The nth country conundrum: The American and Soviet quest for nuclear nonproliferation, 1945--1970

Date of Completion

January 1997


History, European|History, United States|Political Science, International Law and Relations

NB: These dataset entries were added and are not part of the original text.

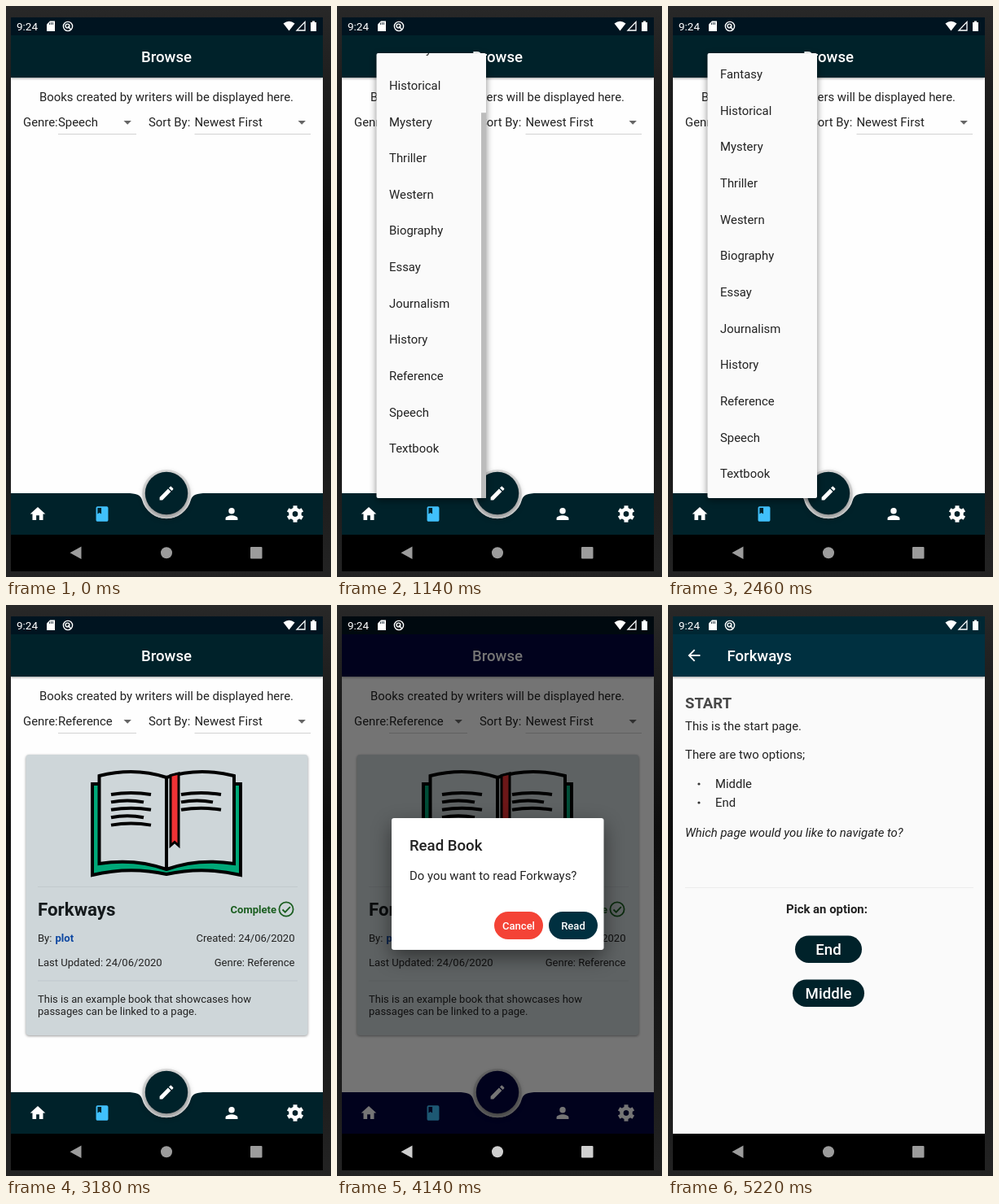
Write an HTML page that moves like this. It is 399 px wide and 702 px high and loops after 7920 ms.

```html
<!DOCTYPE html>
<html lang="en">
<head>
<meta charset="utf-8">
<title>Book browser</title>
<style>
  html, body { margin: 0; width: 100%; height: 100%; overflow: hidden; background: #151515; }
  svg { display: block; width: 399px; height: 702px; font-family: Roboto, sans-serif; --bar: #00222a; }
  text { white-space: pre; }
  .bar { fill: var(--bar); }
  .low { filter: drop-shadow(0 1px 1.5px #0006); }
  .mid { filter: drop-shadow(0 3px 4px #0007); }
  .high { filter: drop-shadow(0 9px 12px #0007); }
</style>
</head>
<body>
<svg id="stage" viewBox="0 0 399 702"></svg>
<script>
const LOOP = 7920, STEP = 60;
const MENU = { x: 48.5, y: 58, w: 134.5, h: 547, row: 44.65, content: 596 };
const GENRES = ['Fantasy', 'Historical', 'Mystery', 'Thriller', 'Western', 'Biography',
  'Essay', 'Journalism', 'History', 'Reference', 'Speech', 'Textbook'];
const TITLE = 'Forkways';
const BODY = 14.9, SMALL = 13.03, HEAD = 18.6;
const INK = '#222';

const text = (x, y, s, size = BODY, fill = INK, more = '') =>
  `<text x="${x}" y="${y}" font-size="${size}" fill="${fill}" ${more}>${s}</text>`;
const rect = (x, y, w, h, fill, more = '') =>
  `<rect x="${x}" y="${y}" width="${w}" height="${h}" fill="${fill}" ${more}/>`;
const path = (d, fill, more = '') => `<path d="${d}" fill="${fill}" ${more}/>`;
const icon = (cx, cy, d, fill = '#fff', scale = .931) =>
  path(d, fill, `fill-rule="evenodd" transform="translate(${cx} ${cy}) scale(${scale}) translate(-12 -12)"`);
const pill = (cx, y, w, h, label, size, fill, base) =>
  rect(cx - w / 2, y, w, h, fill, `rx="${h / 2}"`) +
  text(cx, base, label, size, '#fff', `${MIDDLE} ${MEDIUM}`);
const MIDDLE = 'text-anchor="middle"', END = 'text-anchor="end"';
const MEDIUM = 'font-weight="500"', BOLD = 'font-weight="700"';

const ICONS = {
  home: 'M10 20v-6h4v6h5v-8h3L12 3 2 12h3v8z',
  book: 'M18 2H6c-1.1 0-2 .9-2 2v16c0 1.1.9 2 2 2h12c1.1 0 2-.9 2-2V4c0-1.1-.9-2-2-2zM6 4h5v8l-2.5-1.5L6 12z',
  person: 'M12 12a4 4 0 1 0 0-8 4 4 0 0 0 0 8zm0 2c-2.67 0-8 1.34-8 4v2h16v-2c0-2.66-5.33-4-8-4z',
  edit: 'M3 17.25V21h3.75L17.81 9.94l-3.75-3.75zM20.71 7.04c.39-.39.39-1.02 0-1.41l-2.34-2.34c-.39-.39-1.02-.39-1.41 0l-1.83 1.83 3.75 3.75z',
  back: 'M20 11H7.83l5.59-5.59L12 4l-8 8 8 8 1.41-1.41L7.83 13H20z'
};

function gear(cx, cy) {
  const teeth = [0, 60, 120].map(a => `<path d="M0-10.2V10.2" transform="rotate(${a})"/>`).join('');
  return `<g transform="translate(${cx} ${cy})" fill="none" stroke="#fff">
    <g stroke-width="5">${teeth}</g>
    <circle r="3.2" fill="var(--bar)" stroke="none"/><circle r="5.6" stroke-width="4.4"/>
    <circle r="3.3" class="bar" stroke="none"/></g>`;
}

function dropdown(x, w, id, label) {
  return `<text id="${id}" x="${x}" y="148" font-size="${BODY}" fill="${INK}">${label}</text>` +
    rect(x, 157, w, 1, '#d2d2d2') + path(`M${x + w - 15.5} 141h9.4l-4.7 4.8z`, '#666');
}

function bookArt() {
  const line = (x, y, w) => `M${x} ${y}q${w / 2}-4 ${w} 0`;
  const rows = [0, 1, 2, 3, 4].map(i => line(129, 233 + i * 9.4, i % 2 ? 40 : 49)).join('') +
    [0, 1, 2].map(i => line(215, 233 + i * 9.4, i % 2 ? 39 : 49)).join('');
  return `<g stroke="#000" stroke-width="4">
    ${path('M106 220V332Q152 321 197 331Q242 321 288 332V220Z', '#00a878')}
    ${path('M114.500 210Q158 199 197 212Q236 199 280 210V318Q236 311 197 325Q158 311 114.500 318Z', '#ced6d9')}
    ${path('M197 212V325', 'none')}
    ${path('M202 209.500L212 207V296L207 291.500L202 296Z', '#ef3235', 'stroke-width="3"')}
    ${path(rows, 'none')}</g>`;
}

function card() {
  const rule = y => rect(39, y, 319, 1, '#c2cacd');
  return `<g id="card">${rect(24.5, 184, 346, 345, '#ced6d9', 'rx="4" class="low"')}
    ${bookArt()}${rule(346)}${rule(461.5)}
    ${text(39, 382, TITLE, 22.3, '#151a1c', BOLD)}
    ${text(332, 378.5, 'Complete', SMALL, '#1b5e20', BOLD + END)}
    <g fill="none" stroke="#1b5e20" stroke-width="1.8"><circle cx="344" cy="374" r="8.6"/><path d="M339.500 374.500l3.200 3.200 6.200-6.600"/></g>
    ${text(39, 414, 'By: ', SMALL)}${text(60.5, 414, 'plot', SMALL, '#0d47a1', BOLD)}
    ${text(354.5, 414, 'Created: 24/06/2020', SMALL, INK, END)}
    ${text(39, 444, 'Last Updated: 24/06/2020', SMALL)}
    ${text(354.5, 444, 'Genre: Reference', SMALL, INK, END)}
    ${text(39, 488.5, 'This is an example book that showcases how', SMALL)}
    ${text(39, 503.5, 'passages can be linked to a page.', SMALL)}</g>`;
}

function browse() {
  return rect(6, 14, 383, 636, '#fefefe') +
    rect(6, 36, 383, 52, 'var(--bar)', 'class="low"') + rect(6, 14, 383, 22, '#001420') +
    text(197, 69, 'Browse', HEAD, '#fff', MIDDLE + MEDIUM) +
    text(197, 117, 'Books created by writers will be displayed here.', BODY, INK, MIDDLE) +
    text(21, 148, 'Genre:') + dropdown(64, 96, 'genre', 'Speech') +
    text(175, 148, 'Sort By:') + dropdown(231.5, 142.5, 'sort', 'Newest First') + card() +
    path('M6 599H148C160 599 165 601 167 607A31 31 0 0 0 227 607C229 601 234 599 246 599H389V650H6Z', 'var(--bar)') +
    '<circle cx="197" cy="600" r="30" fill="#e4e4e4"/><circle cx="197" cy="599" r="26.200" class="bar mid"/>' +
    icon(197, 599, ICONS.edit) + icon(39, 624.5, ICONS.home) + icon(118, 624.5, ICONS.book, '#40c0fb') +
    icon(277, 624.5, ICONS.person) + gear(355, 624.5);
}

function menu() {
  const rows = GENRES.map((g, i) => `<text class="row" x="64" y="${89 + i * MENU.row}">${g}</text>`).join('');
  return `<g id="menu">
    <rect id="sheet" x="${MENU.x}" width="${MENU.w}" rx="2" fill="#fafafa" class="mid"/>
    <g clip-path="url(#menuClip)"><g id="rows" font-size="${BODY}" fill="${INK}">${rows}</g></g>
    <rect id="thumb" x="177" width="6" fill="#bcbcbc"/></g>`;
}

function dialog() {
  return `<rect id="dim" x="6" y="14" width="383" height="636"/>
    <g id="dialog">${rect(67, 262, 260.5, 162, '#fff', 'rx="3" class="high"')}
    ${text(89, 302, 'Read Book', HEAD, INK, MEDIUM)}
    ${text(89, 338, `Do you want to read ${TITLE}?`)}
    ${pill(223, 377, 60, 34, 'Cancel', SMALL, '#f44336', 399)}
    ${pill(290, 377, 60, 34, 'Read', SMALL, '#003040', 399)}
    <circle id="splash" cx="290" cy="394" fill="#fff" clip-path="url(#readClip)"/></g>`;
}

function reader() {
  const bullet = (y, s) => `<circle cx="38" cy="${y - 5}" r="1.600" fill="#333"/>` + text(58, y, s);
  return `<g id="page">${rect(6, 14, 383, 636, '#fafafa')}
    ${rect(6, 14, 383, 74, '#003040', 'class="low"')}${rect(6, 14, 383, 22, '#002733')}
    ${icon(32, 62, ICONS.back)}${text(72.5, 69, TITLE, HEAD, '#fff', MEDIUM)}
    ${text(21, 127, 'START', HEAD, '#484848', BOLD)}
    ${text(21, 154, 'This is the start page.')}${text(21, 189, 'There are two options;')}
    ${bullet(225, 'Middle')}${bullet(248, 'End')}
    ${text(21, 284.5, 'Which page would you like to navigate to?', BODY, INK, 'font-style="italic"')}
    ${rect(21, 347, 354, 1, '#ececec')}
    ${text(195, 378.5, 'Pick an option:', BODY, INK, MIDDLE + BOLD)}
    ${pill(197, 406.5, 82, 33.5, 'End', HEAD, '#00222a', 430)}
    ${pill(197, 460.5, 88, 33.5, 'Middle', HEAD, '#00222a', 484)}</g>`;
}

function system() {
  return text(13, 30, '9:24', 13.5, '#fff') +
    path('M54 18.500h6v12.500h-10v-8.500z', '#fff') +
    path('M53.500 20.500v2.500M55.500 20v3M57.500 20v3', 'none', 'stroke="#001420" stroke-width=".8"') +
    '<g fill="none" stroke="#fff" stroke-width="1.400"><circle cx="76" cy="25" r="5.600"/><circle cx="75.500" cy="24.500" r="2.400"/><path d="M76 25l3.800 4"/></g>' +
    path('M340.500 21.500Q347.500 16 354.500 21.500L347.500 30.500Z', '#fff') +
    path('M367 19.500V30H357Z', 'none', 'stroke="#fff" stroke-width="1.300"') +
    path('M374 20h2v-1.500h3V20h2v11h-7z', '#fff') +
    rect(6, 650, 383, 45, '#000') +
    `<g id="keys">${path('M92.500 664.500v15.500L78.500 672.200z', 'inherit')}
      <circle cx="197" cy="672.300" r="7"/><rect x="300" y="665" width="14.500" height="14.500" rx="1"/></g>`;
}

const stage = document.getElementById('stage');
stage.innerHTML = `<defs>
    <linearGradient id="desk" x2="0" y2="1">
      <stop stop-color="#282828"/><stop offset=".15" stop-color="#1d1d1d"/><stop offset=".4" stop-color="#0d0d0d"/>
      <stop offset=".65" stop-color="#151515"/><stop offset="1" stop-color="#232323"/></linearGradient>
    <clipPath id="app">${rect(6, 14, 383, 636, '#000')}</clipPath>
    <clipPath id="menuClip">${rect(MENU.x, MENU.y, MENU.w, MENU.h, '#000')}</clipPath>
    <clipPath id="readClip">${rect(260, 377, 60, 34, '#000', 'rx="17"')}</clipPath>
  </defs>
  ${rect(0, 0, 399, 702, 'url(#desk)')}
  <g clip-path="url(#app)">${browse()}${menu()}${dialog()}${reader()}</g>${system()}`;

const el = id => document.getElementById(id);
const rowEls = [...document.querySelectorAll('.row')];
const set = (node, attrs) => { for (const k in attrs) node.setAttribute(k, attrs[k]); };
const show = (node, opacity) => set(node, { opacity, display: opacity > 0 ? 'inline' : 'none' });
const clamp = v => Math.min(1, Math.max(0, v));
const span = (t, from, length) => clamp((t - from) / length);

// CSS-style cubic Bézier easing, solved by bisection
const bezier = (x1, y1, x2, y2) => p => {
  const at = (u, a, b) => 3 * u * (1 - u) ** 2 * a + 3 * u * u * (1 - u) * b + u ** 3;
  if (p <= 0 || p >= 1) return clamp(p);
  let lo = 0, hi = 1;
  for (let i = 0; i < 24; i++) {
    const m = (lo + hi) / 2;
    if (at(m, x1, x2) < p) lo = m; else hi = m;
  }
  return at(lo, y1, y2);
};
const ease = bezier(.25, .1, .25, 1), easeIn = bezier(.42, 0, 1, 1);
const easeOut = bezier(0, 0, .58, 1), fastOutSlowIn = bezier(.4, 0, .2, 1);

// Overdamped spring pulling the overscrolled list back
const overscroll = s => 388 * (22.03 * Math.exp(-9.08 * s) - 9.08 * Math.exp(-22.03 * s)) / 12.95;

function drawMenu(t) {
  const open = 803, close = 3030;
  const p = span(t, open, 300);
  show(el('menu'), t < open ? 0 : Math.min(span(p, 0, .25), 1 - span(t, close, 75)));
  const top = (MENU.h - MENU.row) * (1 - span(p, .25, .25));
  set(el('sheet'), { y: MENU.y + top, height: MENU.h - top });

  const over = t < open || t >= 1620 ? 0 : overscroll((t - open) / 1000);
  set(el('rows'), { transform: `translate(0 ${-over})` });
  const unit = .5 / 14.5;
  rowEls.forEach((row, i) => {
    const selected = GENRES[i] === 'Speech';
    set(row, { opacity: selected ? 1 : span(p, Math.min(1 - unit, .5 + (i + 2) * unit), 1.5 * unit) || (p >= 1 ? 1 : 0) });
  });

  const length = (MENU.h - over) / MENU.content * MENU.h;
  set(el('thumb'), { y: MENU.y + MENU.h - length, height: length });
  show(el('thumb'), Math.min(p, 1 - span(t, 2340, 120)));
}

function drawDialog(t) {
  const v = t < 4800 ? span(t, 3940, 150) : 1 - span(t, 4878, 150);
  const shade = ease(v);
  show(el('dim'), .54 * shade);
  show(el('dialog'), easeOut(v));
  const s = span(t, 4650, 230);
  set(el('splash'), { r: 36 * s, opacity: .16 * (s > 0 ? 1 : 0) });
  stage.style.setProperty('--bar', `color-mix(in srgb, #00222a, #020440 ${shade * 100}%)`);
  set(el('keys'), { fill: shade > 0 ? '#cfcfcf' : '#9c9c9c' });
}

function drawPage(t) {
  const p = span(t, 4878, 300);
  show(el('page'), easeIn(p));
  set(el('page'), { transform: `translate(0 ${159 * (1 - fastOutSlowIn(p))})` });
}

function draw(t) {
  el('genre').textContent = t < 3060 ? 'Speech' : 'Reference';
  show(el('card'), t < 3120 ? 0 : 1);
  drawMenu(t);
  drawDialog(t);
  drawPage(t);
}

let start;
function tick(now) {
  start ??= now;
  draw(Math.floor((now - start) % LOOP / STEP) * STEP);
  requestAnimationFrame(tick);
}
draw(0);
requestAnimationFrame(tick);
</script>
</body>
</html>
```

In 1963, Secretary of State Dean Rusk told a Soviet diplomat "that it was almost axiomatic that no nuclear power has any interest in seeing others become nuclear powers." This study probes the motivations behind U.S. and Soviet nuclear nonproliferation policy. American policy reflected the bureaucratic struggle between three groups of actors: disarmament advocates, nuclear nationalists, and arms control advocates. Although both powers strongly endorsed strict nuclear proliferation from 1945 to 1960, they actually pursued selective policies which sought to inhibit nuclear proliferation by their enemies while encouraging it by their allies. From 1961 to 1968, however, both countries shifted their priorities and pursued a strict nonproliferation policy in the wake of the French nuclear test and the increasing threat of further spread. Advocates of selective proliferation in the U.S. government nonetheless frustrated efforts to conclude an effective nonproliferation agreement. Only in 1968 did the Johnson administration succeed in signing the Nuclear Nonproliferation Treaty (NPT), which subsequently had a mixed history of enforcement. This issue continues to resonate with importance in the late 1990s, when both American and Russian presidents identify nuclear proliferation as one of the greatest risks to world peace.^ The first chapter explores the main themes and questions of this dissertation. Chapter II examines the Roosevelt administration's conception of the role that nuclear weapons should play in the postwar world. The third and fourth chapters discuss the Baruch Plan for international control of atomic energy and the reasons for its failure. Chapter V details the Truman administration's abandonment of nonproliferation from 1949 to 1953. The sixth and seventh chapters trace Dwight D. Eisenhower's convoluted thinking regarding nonproliferation, which led him to pursue policies that sought to inhibit proliferation yet accelerated the threat. Chapters VIII and IX explain John F. Kennedy's increased emphasis on controlling proliferation. The tenth and eleventh chapters probe Lyndon Johnson's nonproliferation policies to determine why he eventually succeeded in concluding an NPT in 1968. Chapter XII tracks the development of U.S. nonproliferation policy from 1970 to the present and demonstrates that U.S. treaty to its treaty commitments continued to deviate from its public pronouncements. ^